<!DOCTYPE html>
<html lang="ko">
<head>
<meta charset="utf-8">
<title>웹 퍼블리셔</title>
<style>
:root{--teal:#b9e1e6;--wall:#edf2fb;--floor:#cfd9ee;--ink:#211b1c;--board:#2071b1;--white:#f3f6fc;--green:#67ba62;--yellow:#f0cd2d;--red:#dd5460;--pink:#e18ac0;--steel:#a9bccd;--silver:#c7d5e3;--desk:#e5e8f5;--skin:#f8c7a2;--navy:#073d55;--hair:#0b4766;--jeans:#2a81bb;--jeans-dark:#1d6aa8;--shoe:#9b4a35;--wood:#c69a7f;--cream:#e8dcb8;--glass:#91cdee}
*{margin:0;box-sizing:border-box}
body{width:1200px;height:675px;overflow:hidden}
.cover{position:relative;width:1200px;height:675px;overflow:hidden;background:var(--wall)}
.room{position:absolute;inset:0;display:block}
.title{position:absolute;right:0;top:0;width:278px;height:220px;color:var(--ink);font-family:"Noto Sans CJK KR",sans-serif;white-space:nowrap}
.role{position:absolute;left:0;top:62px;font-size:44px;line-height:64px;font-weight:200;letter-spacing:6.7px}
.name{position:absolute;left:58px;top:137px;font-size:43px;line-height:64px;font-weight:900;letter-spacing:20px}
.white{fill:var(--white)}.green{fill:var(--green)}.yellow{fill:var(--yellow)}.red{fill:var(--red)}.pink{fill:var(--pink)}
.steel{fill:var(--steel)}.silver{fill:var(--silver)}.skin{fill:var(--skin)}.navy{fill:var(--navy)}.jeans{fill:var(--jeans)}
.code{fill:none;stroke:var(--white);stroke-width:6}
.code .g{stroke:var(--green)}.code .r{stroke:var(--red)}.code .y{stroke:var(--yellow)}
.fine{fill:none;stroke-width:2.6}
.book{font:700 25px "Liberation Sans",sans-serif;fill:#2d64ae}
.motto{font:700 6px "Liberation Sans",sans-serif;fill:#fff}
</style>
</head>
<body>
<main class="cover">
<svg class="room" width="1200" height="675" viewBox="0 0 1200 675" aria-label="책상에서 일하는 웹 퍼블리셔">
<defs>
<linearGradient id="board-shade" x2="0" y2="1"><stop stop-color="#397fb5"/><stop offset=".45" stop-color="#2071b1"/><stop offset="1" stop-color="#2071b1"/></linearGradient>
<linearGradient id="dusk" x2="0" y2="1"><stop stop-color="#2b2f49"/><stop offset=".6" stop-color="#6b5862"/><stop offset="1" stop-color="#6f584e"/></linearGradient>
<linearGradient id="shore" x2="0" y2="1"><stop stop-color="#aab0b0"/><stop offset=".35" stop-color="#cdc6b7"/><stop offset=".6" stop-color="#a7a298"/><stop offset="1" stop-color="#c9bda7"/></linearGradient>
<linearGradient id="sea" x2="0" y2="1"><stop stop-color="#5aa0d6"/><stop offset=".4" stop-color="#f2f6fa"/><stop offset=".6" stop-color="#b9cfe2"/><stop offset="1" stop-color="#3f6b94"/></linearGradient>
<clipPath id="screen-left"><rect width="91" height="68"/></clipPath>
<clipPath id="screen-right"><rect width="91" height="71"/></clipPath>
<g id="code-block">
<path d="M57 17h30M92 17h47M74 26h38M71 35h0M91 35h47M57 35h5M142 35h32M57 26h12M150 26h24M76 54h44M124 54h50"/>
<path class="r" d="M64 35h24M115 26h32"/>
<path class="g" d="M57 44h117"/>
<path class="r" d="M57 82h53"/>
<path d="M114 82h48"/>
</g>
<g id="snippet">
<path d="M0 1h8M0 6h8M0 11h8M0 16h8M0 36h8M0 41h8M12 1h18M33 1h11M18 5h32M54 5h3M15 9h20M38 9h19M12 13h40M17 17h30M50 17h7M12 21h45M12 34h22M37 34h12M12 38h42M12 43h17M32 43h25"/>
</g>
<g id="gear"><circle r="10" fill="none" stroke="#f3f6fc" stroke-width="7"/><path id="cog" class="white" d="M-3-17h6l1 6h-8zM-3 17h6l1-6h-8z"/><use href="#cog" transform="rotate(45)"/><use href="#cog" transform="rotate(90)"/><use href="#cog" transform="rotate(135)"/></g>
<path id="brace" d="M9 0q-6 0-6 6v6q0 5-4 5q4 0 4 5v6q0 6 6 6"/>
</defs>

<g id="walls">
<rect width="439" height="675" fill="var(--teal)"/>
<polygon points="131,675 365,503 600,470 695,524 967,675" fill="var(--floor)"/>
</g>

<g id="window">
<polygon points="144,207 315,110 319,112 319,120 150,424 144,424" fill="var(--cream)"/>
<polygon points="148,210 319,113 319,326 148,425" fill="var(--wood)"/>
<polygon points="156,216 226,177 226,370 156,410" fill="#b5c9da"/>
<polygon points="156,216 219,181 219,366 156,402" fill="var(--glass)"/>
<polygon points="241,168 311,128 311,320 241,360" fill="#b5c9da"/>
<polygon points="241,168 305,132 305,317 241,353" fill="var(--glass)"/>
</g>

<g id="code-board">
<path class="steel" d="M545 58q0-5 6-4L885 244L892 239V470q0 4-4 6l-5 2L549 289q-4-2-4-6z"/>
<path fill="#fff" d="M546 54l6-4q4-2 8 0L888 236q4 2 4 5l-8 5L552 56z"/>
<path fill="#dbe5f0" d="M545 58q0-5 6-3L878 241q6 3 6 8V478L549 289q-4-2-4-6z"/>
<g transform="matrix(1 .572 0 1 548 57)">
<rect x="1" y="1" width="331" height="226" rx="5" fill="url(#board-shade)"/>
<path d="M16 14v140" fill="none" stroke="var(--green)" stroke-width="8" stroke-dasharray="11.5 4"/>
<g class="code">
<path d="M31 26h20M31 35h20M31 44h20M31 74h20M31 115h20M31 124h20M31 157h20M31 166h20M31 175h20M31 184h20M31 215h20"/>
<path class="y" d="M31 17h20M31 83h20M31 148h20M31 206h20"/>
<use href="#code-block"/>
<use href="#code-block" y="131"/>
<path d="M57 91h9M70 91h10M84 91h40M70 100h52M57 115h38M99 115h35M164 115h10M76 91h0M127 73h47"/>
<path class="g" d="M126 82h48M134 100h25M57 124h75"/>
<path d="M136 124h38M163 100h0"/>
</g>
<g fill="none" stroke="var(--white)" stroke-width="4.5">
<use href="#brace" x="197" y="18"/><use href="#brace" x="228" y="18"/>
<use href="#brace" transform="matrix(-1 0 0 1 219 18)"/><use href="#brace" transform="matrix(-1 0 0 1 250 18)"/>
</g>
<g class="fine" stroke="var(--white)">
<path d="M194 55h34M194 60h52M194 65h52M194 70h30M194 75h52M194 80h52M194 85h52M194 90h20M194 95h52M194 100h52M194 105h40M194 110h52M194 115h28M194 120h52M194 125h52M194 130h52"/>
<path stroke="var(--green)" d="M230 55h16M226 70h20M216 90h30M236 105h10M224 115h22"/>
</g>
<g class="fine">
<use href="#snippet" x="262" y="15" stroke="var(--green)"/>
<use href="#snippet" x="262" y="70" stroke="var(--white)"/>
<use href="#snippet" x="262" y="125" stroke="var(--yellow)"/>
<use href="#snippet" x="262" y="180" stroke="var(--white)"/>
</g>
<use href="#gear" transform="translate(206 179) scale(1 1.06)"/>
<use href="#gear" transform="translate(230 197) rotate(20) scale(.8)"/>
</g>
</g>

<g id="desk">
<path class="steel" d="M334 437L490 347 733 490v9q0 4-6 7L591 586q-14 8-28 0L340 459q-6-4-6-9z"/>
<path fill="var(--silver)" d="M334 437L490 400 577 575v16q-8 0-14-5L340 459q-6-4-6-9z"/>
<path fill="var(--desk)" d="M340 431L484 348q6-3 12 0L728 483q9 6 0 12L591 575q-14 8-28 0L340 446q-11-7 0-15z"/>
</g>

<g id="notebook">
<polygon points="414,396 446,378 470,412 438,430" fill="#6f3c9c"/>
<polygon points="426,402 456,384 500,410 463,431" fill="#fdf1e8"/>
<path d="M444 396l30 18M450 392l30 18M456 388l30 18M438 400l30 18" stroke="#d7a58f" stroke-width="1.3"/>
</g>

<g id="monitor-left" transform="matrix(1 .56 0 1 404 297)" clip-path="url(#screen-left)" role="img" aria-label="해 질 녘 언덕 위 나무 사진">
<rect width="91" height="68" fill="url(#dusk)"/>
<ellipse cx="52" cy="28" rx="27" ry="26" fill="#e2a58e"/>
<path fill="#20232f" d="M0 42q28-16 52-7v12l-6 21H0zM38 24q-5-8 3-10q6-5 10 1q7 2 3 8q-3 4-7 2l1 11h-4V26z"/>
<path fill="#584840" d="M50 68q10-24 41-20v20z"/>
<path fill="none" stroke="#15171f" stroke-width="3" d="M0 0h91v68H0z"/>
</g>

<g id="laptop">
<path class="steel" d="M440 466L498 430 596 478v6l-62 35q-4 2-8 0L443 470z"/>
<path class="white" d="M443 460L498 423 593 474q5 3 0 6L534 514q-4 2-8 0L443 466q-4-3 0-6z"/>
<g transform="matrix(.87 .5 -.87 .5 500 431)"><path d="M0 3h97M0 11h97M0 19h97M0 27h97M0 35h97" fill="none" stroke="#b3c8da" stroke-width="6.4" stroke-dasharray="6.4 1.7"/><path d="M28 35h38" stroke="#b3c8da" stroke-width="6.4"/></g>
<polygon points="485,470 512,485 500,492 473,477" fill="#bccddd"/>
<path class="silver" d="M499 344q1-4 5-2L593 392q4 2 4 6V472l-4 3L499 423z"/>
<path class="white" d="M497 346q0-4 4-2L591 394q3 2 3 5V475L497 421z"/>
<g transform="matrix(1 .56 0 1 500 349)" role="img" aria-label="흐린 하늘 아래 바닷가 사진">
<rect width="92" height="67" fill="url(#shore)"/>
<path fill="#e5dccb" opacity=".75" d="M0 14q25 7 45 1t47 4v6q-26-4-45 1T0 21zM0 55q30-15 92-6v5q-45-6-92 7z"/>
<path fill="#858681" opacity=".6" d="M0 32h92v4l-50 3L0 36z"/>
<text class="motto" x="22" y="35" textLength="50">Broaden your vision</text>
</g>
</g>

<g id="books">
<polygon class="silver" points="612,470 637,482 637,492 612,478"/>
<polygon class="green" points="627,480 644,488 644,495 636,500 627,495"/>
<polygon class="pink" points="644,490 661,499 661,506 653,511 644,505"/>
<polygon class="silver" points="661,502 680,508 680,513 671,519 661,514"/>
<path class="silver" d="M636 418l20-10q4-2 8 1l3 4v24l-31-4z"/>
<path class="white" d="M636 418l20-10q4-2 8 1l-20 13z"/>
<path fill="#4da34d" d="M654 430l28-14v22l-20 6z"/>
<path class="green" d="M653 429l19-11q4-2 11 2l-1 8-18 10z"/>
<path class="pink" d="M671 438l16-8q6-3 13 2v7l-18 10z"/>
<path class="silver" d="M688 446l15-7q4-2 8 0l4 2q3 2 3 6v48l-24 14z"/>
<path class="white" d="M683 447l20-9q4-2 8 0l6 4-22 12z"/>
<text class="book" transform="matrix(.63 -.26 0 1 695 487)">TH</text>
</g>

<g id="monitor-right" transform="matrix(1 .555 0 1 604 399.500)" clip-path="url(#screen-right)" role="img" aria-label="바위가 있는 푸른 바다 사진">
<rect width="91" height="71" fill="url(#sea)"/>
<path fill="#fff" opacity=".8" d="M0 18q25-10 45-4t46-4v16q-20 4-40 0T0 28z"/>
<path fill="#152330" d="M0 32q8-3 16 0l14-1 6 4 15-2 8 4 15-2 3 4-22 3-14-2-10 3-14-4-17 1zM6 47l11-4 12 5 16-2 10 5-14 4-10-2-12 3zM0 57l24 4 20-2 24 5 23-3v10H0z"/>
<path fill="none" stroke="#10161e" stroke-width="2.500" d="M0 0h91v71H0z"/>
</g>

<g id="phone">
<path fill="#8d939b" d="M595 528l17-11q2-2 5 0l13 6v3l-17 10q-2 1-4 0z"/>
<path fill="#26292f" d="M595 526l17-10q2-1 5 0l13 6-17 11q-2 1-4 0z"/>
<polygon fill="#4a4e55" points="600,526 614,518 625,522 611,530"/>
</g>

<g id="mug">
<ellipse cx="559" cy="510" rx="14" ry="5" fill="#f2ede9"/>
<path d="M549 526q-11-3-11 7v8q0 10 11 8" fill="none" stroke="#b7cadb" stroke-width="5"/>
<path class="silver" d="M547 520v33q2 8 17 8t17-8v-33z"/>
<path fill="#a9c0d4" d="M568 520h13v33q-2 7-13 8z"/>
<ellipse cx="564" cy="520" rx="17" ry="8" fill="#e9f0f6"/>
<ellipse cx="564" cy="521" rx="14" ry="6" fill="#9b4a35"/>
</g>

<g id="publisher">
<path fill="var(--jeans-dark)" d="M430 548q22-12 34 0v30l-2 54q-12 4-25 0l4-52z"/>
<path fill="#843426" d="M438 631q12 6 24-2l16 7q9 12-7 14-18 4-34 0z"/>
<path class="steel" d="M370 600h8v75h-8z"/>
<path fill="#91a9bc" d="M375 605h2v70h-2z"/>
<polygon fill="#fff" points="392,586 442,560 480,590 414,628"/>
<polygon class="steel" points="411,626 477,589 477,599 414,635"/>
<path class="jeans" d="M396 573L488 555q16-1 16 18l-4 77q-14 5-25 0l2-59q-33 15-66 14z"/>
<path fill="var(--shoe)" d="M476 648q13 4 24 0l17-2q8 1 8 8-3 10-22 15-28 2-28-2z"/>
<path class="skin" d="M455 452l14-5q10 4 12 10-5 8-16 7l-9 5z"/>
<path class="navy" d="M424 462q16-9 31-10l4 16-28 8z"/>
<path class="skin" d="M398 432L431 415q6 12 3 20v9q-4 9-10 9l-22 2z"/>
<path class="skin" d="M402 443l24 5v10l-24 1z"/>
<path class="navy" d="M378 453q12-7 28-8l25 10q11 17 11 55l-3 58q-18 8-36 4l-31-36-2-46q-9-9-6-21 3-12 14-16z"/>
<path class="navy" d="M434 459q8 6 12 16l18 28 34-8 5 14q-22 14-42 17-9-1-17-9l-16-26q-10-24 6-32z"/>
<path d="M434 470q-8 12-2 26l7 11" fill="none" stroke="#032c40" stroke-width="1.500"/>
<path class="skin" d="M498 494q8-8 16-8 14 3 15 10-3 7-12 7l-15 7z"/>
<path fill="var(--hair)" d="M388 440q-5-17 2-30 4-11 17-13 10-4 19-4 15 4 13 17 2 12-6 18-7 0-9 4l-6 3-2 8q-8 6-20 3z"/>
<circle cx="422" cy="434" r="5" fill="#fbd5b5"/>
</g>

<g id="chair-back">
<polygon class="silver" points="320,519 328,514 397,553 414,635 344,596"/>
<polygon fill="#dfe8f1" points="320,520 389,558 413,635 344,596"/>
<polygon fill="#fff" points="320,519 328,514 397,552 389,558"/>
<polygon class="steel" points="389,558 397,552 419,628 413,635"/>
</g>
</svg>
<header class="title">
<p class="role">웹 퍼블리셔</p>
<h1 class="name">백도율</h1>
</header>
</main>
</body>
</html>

|---|

> [Exercise requirements]: Keep only the lines of the listing that contain the word "green", and copy them.

> [Task answer]:
:root{--teal:#b9e1e6;--wall:#edf2fb;--floor:#cfd9ee;--ink:#211b1c;--board:#2071b1;--white:#f3f6fc;--green:#67ba62;--yellow:#f0cd2d;--red:#dd5460;--pink:#e18ac0;--steel:#a9bccd;--silver:#c7d5e3;--desk:#e5e8f5;--skin:#f8c7a2;--navy:#073d55;--hair:#0b4766;--jeans:#2a81bb;--jeans-dark:#1d6aa8;--shoe:#9b4a35;--wood:#c69a7f;--cream:#e8dcb8;--glass:#91cdee}
.white{fill:var(--white)}.green{fill:var(--green)}.yellow{fill:var(--yellow)}.red{fill:var(--red)}.pink{fill:var(--pink)}
.code .g{stroke:var(--green)}.code .r{stroke:var(--red)}.code .y{stroke:var(--yellow)}
<path d="M16 14v140" fill="none" stroke="var(--green)" stroke-width="8" stroke-dasharray="11.5 4"/>
<path stroke="var(--green)" d="M230 55h16M226 70h20M216 90h30M236 105h10M224 115h22"/>
<use href="#snippet" x="262" y="15" stroke="var(--green)"/>
<polygon class="green" points="627,480 644,488 644,495 636,500 627,495"/>
<path class="green" d="M653 429l19-11q4-2 11 2l-1 8-18 10z"/>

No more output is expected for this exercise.